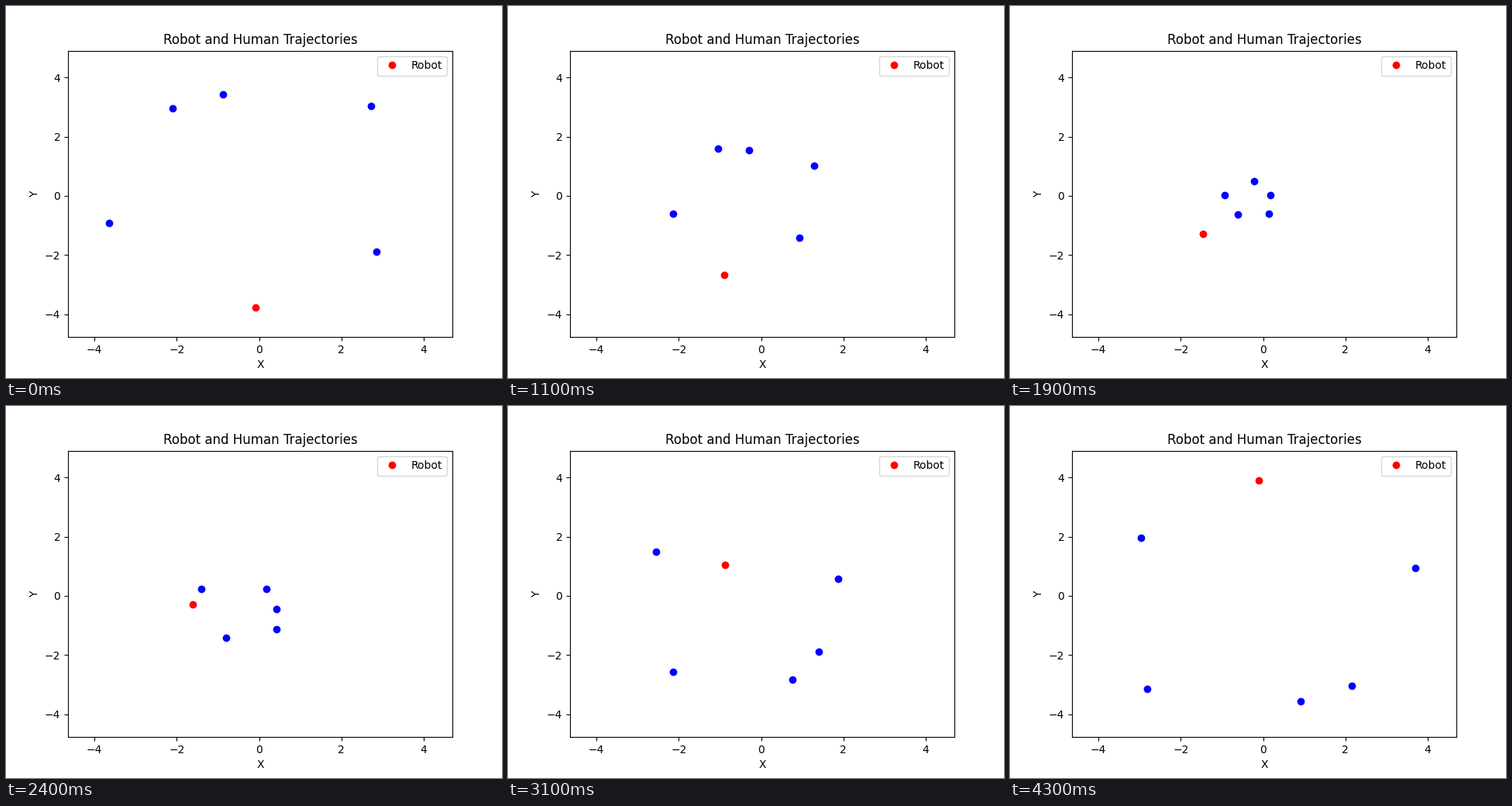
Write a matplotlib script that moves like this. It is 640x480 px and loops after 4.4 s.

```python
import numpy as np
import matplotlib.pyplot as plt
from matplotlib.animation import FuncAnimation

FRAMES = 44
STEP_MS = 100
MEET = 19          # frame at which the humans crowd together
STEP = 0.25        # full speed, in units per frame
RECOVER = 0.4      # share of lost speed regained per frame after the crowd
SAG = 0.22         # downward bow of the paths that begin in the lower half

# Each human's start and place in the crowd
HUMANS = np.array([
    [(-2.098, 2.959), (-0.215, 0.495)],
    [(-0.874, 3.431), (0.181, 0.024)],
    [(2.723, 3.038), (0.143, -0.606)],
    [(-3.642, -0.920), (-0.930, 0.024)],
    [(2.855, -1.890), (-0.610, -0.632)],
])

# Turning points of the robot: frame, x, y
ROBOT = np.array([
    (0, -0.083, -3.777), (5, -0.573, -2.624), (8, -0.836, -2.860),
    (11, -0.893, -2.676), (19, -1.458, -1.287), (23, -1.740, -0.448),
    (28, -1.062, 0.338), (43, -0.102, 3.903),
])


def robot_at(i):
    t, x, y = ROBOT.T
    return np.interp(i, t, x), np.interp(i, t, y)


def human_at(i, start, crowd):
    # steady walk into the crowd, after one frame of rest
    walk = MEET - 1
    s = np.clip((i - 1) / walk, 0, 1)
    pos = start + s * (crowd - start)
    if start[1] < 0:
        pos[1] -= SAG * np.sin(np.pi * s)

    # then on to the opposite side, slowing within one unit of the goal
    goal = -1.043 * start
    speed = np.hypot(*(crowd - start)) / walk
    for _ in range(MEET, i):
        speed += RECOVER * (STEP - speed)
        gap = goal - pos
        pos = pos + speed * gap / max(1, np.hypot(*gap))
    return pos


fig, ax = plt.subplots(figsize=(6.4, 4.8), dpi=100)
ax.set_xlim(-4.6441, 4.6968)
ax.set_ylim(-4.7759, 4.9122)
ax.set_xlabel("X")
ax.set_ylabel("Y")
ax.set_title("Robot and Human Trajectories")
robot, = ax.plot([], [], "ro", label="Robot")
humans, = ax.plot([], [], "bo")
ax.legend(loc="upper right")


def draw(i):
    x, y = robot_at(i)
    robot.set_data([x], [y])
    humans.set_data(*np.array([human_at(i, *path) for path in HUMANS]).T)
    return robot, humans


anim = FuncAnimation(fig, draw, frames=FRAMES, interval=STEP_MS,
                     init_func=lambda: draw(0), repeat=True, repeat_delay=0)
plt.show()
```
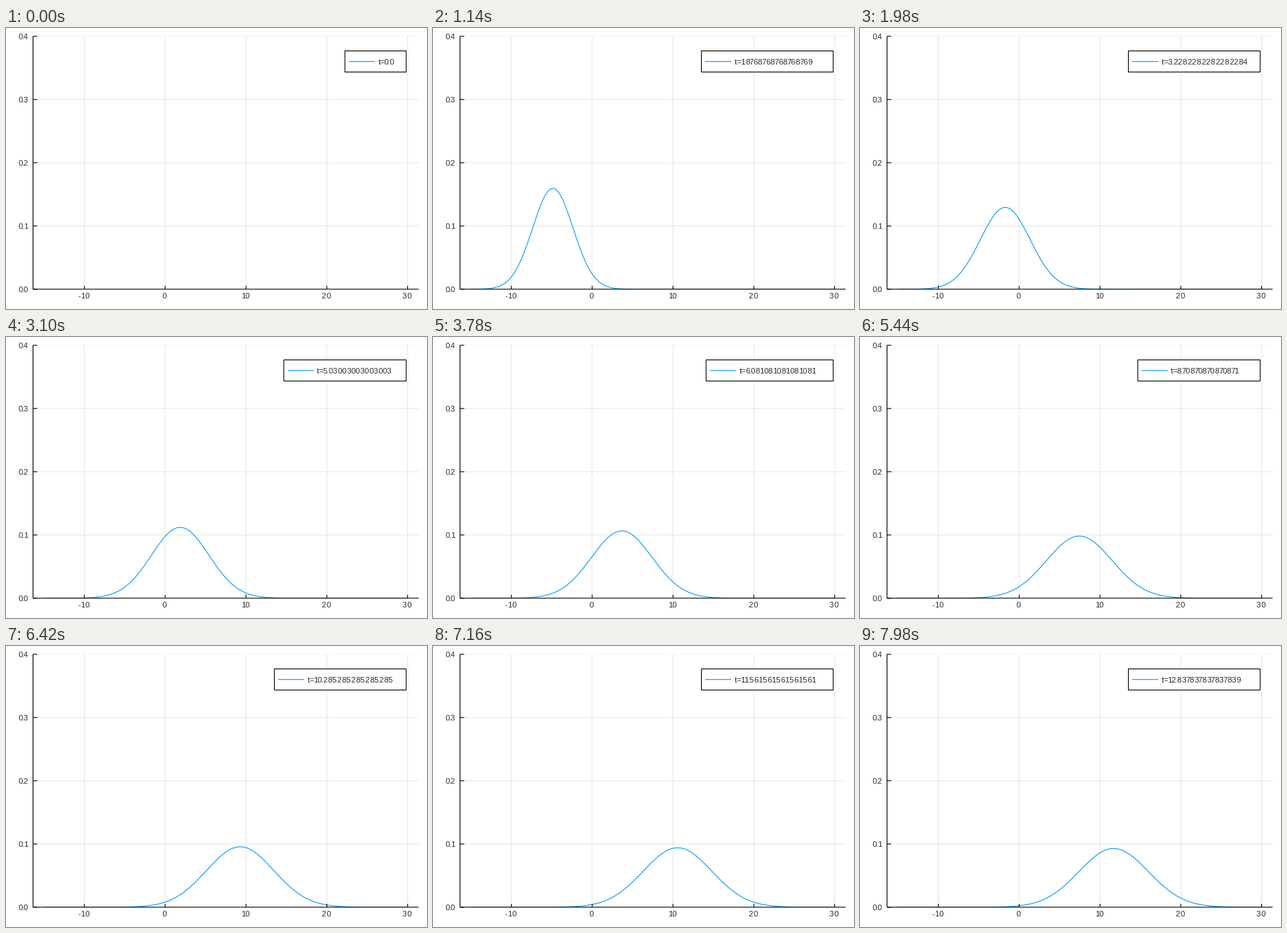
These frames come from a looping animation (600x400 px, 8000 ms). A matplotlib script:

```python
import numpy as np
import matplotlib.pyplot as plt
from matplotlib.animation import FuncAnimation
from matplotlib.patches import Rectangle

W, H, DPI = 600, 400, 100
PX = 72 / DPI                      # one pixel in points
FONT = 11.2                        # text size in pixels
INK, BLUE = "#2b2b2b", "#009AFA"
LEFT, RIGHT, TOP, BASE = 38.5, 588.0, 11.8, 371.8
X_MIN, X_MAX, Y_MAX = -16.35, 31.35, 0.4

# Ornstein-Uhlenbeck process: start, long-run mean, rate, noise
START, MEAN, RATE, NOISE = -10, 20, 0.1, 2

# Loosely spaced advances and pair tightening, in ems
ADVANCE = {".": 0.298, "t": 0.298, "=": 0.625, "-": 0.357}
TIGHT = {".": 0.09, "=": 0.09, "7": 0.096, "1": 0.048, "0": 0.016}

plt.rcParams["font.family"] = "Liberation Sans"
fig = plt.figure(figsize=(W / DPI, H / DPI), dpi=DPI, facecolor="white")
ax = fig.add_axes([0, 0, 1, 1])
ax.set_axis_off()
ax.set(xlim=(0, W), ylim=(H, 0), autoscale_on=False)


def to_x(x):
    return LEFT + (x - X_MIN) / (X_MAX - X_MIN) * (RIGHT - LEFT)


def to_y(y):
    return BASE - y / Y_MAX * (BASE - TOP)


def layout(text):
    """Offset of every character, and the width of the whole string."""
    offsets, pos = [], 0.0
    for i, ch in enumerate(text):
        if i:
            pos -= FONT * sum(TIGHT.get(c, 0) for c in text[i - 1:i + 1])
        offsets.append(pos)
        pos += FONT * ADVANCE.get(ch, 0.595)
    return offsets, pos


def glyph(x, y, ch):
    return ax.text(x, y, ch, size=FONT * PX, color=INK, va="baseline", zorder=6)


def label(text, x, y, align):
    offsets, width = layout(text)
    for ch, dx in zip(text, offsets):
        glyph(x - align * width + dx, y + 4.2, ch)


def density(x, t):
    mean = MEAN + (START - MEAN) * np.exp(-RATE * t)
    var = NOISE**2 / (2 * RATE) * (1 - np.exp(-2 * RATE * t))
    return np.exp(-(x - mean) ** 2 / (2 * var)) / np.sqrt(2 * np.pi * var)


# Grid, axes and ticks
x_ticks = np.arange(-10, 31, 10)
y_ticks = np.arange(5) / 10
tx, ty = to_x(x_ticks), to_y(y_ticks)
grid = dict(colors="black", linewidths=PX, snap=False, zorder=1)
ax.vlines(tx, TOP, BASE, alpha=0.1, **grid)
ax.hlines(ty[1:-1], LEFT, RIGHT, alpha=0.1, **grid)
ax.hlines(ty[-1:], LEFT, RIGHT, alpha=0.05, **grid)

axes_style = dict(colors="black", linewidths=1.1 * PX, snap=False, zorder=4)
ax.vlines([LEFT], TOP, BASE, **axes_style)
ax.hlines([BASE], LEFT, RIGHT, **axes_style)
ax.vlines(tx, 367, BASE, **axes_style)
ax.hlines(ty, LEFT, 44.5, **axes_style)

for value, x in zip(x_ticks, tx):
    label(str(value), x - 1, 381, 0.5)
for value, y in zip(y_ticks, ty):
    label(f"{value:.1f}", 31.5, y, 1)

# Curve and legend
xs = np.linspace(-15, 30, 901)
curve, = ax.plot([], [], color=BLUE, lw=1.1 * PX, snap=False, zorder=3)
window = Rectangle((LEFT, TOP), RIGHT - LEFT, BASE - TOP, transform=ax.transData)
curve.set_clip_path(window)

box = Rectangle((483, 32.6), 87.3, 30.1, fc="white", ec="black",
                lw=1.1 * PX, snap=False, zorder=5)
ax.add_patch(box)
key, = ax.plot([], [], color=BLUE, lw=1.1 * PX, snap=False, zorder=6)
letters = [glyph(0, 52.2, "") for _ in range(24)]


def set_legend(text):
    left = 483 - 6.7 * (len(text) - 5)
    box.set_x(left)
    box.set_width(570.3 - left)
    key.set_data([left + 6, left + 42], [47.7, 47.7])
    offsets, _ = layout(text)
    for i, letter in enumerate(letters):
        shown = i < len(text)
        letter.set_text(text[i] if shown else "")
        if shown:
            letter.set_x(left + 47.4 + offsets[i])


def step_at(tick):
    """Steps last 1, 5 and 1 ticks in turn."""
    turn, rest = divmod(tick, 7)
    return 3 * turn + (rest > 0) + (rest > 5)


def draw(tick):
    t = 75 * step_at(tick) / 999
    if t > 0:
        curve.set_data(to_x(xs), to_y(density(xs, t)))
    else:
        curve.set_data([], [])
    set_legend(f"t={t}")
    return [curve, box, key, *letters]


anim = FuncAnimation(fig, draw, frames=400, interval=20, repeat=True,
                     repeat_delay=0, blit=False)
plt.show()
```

= = = =

— Your assignment —
Reproduce the material word for word, but without its images.

— Answer space —
Write a matplotlib script that moves like this. It is 640x480 px and loops after 4.4 s.

```python
import numpy as np
import matplotlib.pyplot as plt
from matplotlib.animation import FuncAnimation

FRAMES = 44
STEP_MS = 100
MEET = 19          # frame at which the humans crowd together
STEP = 0.25        # full speed, in units per frame
RECOVER = 0.4      # share of lost speed regained per frame after the crowd
SAG = 0.22         # downward bow of the paths that begin in the lower half

# Each human's start and place in the crowd
HUMANS = np.array([
    [(-2.098, 2.959), (-0.215, 0.495)],
    [(-0.874, 3.431), (0.181, 0.024)],
    [(2.723, 3.038), (0.143, -0.606)],
    [(-3.642, -0.920), (-0.930, 0.024)],
    [(2.855, -1.890), (-0.610, -0.632)],
])

# Turning points of the robot: frame, x, y
ROBOT = np.array([
    (0, -0.083, -3.777), (5, -0.573, -2.624), (8, -0.836, -2.860),
    (11, -0.893, -2.676), (19, -1.458, -1.287), (23, -1.740, -0.448),
    (28, -1.062, 0.338), (43, -0.102, 3.903),
])


def robot_at(i):
    t, x, y = ROBOT.T
    return np.interp(i, t, x), np.interp(i, t, y)


def human_at(i, start, crowd):
    # steady walk into the crowd, after one frame of rest
    walk = MEET - 1
    s = np.clip((i - 1) / walk, 0, 1)
    pos = start + s * (crowd - start)
    if start[1] < 0:
        pos[1] -= SAG * np.sin(np.pi * s)

    # then on to the opposite side, slowing within one unit of the goal
    goal = -1.043 * start
    speed = np.hypot(*(crowd - start)) / walk
    for _ in range(MEET, i):
        speed += RECOVER * (STEP - speed)
        gap = goal - pos
        pos = pos + speed * gap / max(1, np.hypot(*gap))
    return pos


fig, ax = plt.subplots(figsize=(6.4, 4.8), dpi=100)
ax.set_xlim(-4.6441, 4.6968)
ax.set_ylim(-4.7759, 4.9122)
ax.set_xlabel("X")
ax.set_ylabel("Y")
ax.set_title("Robot and Human Trajectories")
robot, = ax.plot([], [], "ro", label="Robot")
humans, = ax.plot([], [], "bo")
ax.legend(loc="upper right")


def draw(i):
    x, y = robot_at(i)
    robot.set_data([x], [y])
    humans.set_data(*np.array([human_at(i, *path) for path in HUMANS]).T)
    return robot, humans


anim = FuncAnimation(fig, draw, frames=FRAMES, interval=STEP_MS,
                     init_func=lambda: draw(0), repeat=True, repeat_delay=0)
plt.show()
```
These frames come from a looping animation (600x400 px, 8000 ms). A matplotlib script:

```python
import numpy as np
import matplotlib.pyplot as plt
from matplotlib.animation import FuncAnimation
from matplotlib.patches import Rectangle

W, H, DPI = 600, 400, 100
PX = 72 / DPI                      # one pixel in points
FONT = 11.2                        # text size in pixels
INK, BLUE = "#2b2b2b", "#009AFA"
LEFT, RIGHT, TOP, BASE = 38.5, 588.0, 11.8, 371.8
X_MIN, X_MAX, Y_MAX = -16.35, 31.35, 0.4

# Ornstein-Uhlenbeck process: start, long-run mean, rate, noise
START, MEAN, RATE, NOISE = -10, 20, 0.1, 2

# Loosely spaced advances and pair tightening, in ems
ADVANCE = {".": 0.298, "t": 0.298, "=": 0.625, "-": 0.357}
TIGHT = {".": 0.09, "=": 0.09, "7": 0.096, "1": 0.048, "0": 0.016}

plt.rcParams["font.family"] = "Liberation Sans"
fig = plt.figure(figsize=(W / DPI, H / DPI), dpi=DPI, facecolor="white")
ax = fig.add_axes([0, 0, 1, 1])
ax.set_axis_off()
ax.set(xlim=(0, W), ylim=(H, 0), autoscale_on=False)


def to_x(x):
    return LEFT + (x - X_MIN) / (X_MAX - X_MIN) * (RIGHT - LEFT)


def to_y(y):
    return BASE - y / Y_MAX * (BASE - TOP)


def layout(text):
    """Offset of every character, and the width of the whole string."""
    offsets, pos = [], 0.0
    for i, ch in enumerate(text):
        if i:
            pos -= FONT * sum(TIGHT.get(c, 0) for c in text[i - 1:i + 1])
        offsets.append(pos)
        pos += FONT * ADVANCE.get(ch, 0.595)
    return offsets, pos


def glyph(x, y, ch):
    return ax.text(x, y, ch, size=FONT * PX, color=INK, va="baseline", zorder=6)


def label(text, x, y, align):
    offsets, width = layout(text)
    for ch, dx in zip(text, offsets):
        glyph(x - align * width + dx, y + 4.2, ch)


def density(x, t):
    mean = MEAN + (START - MEAN) * np.exp(-RATE * t)
    var = NOISE**2 / (2 * RATE) * (1 - np.exp(-2 * RATE * t))
    return np.exp(-(x - mean) ** 2 / (2 * var)) / np.sqrt(2 * np.pi * var)


# Grid, axes and ticks
x_ticks = np.arange(-10, 31, 10)
y_ticks = np.arange(5) / 10
tx, ty = to_x(x_ticks), to_y(y_ticks)
grid = dict(colors="black", linewidths=PX, snap=False, zorder=1)
ax.vlines(tx, TOP, BASE, alpha=0.1, **grid)
ax.hlines(ty[1:-1], LEFT, RIGHT, alpha=0.1, **grid)
ax.hlines(ty[-1:], LEFT, RIGHT, alpha=0.05, **grid)

axes_style = dict(colors="black", linewidths=1.1 * PX, snap=False, zorder=4)
ax.vlines([LEFT], TOP, BASE, **axes_style)
ax.hlines([BASE], LEFT, RIGHT, **axes_style)
ax.vlines(tx, 367, BASE, **axes_style)
ax.hlines(ty, LEFT, 44.5, **axes_style)

for value, x in zip(x_ticks, tx):
    label(str(value), x - 1, 381, 0.5)
for value, y in zip(y_ticks, ty):
    label(f"{value:.1f}", 31.5, y, 1)

# Curve and legend
xs = np.linspace(-15, 30, 901)
curve, = ax.plot([], [], color=BLUE, lw=1.1 * PX, snap=False, zorder=3)
window = Rectangle((LEFT, TOP), RIGHT - LEFT, BASE - TOP, transform=ax.transData)
curve.set_clip_path(window)

box = Rectangle((483, 32.6), 87.3, 30.1, fc="white", ec="black",
                lw=1.1 * PX, snap=False, zorder=5)
ax.add_patch(box)
key, = ax.plot([], [], color=BLUE, lw=1.1 * PX, snap=False, zorder=6)
letters = [glyph(0, 52.2, "") for _ in range(24)]


def set_legend(text):
    left = 483 - 6.7 * (len(text) - 5)
    box.set_x(left)
    box.set_width(570.3 - left)
    key.set_data([left + 6, left + 42], [47.7, 47.7])
    offsets, _ = layout(text)
    for i, letter in enumerate(letters):
        shown = i < len(text)
        letter.set_text(text[i] if shown else "")
        if shown:
            letter.set_x(left + 47.4 + offsets[i])


def step_at(tick):
    """Steps last 1, 5 and 1 ticks in turn."""
    turn, rest = divmod(tick, 7)
    return 3 * turn + (rest > 0) + (rest > 5)


def draw(tick):
    t = 75 * step_at(tick) / 999
    if t > 0:
        curve.set_data(to_x(xs), to_y(density(xs, t)))
    else:
        curve.set_data([], [])
    set_legend(f"t={t}")
    return [curve, box, key, *letters]


anim = FuncAnimation(fig, draw, frames=400, interval=20, repeat=True,
                     repeat_delay=0, blit=False)
plt.show()
```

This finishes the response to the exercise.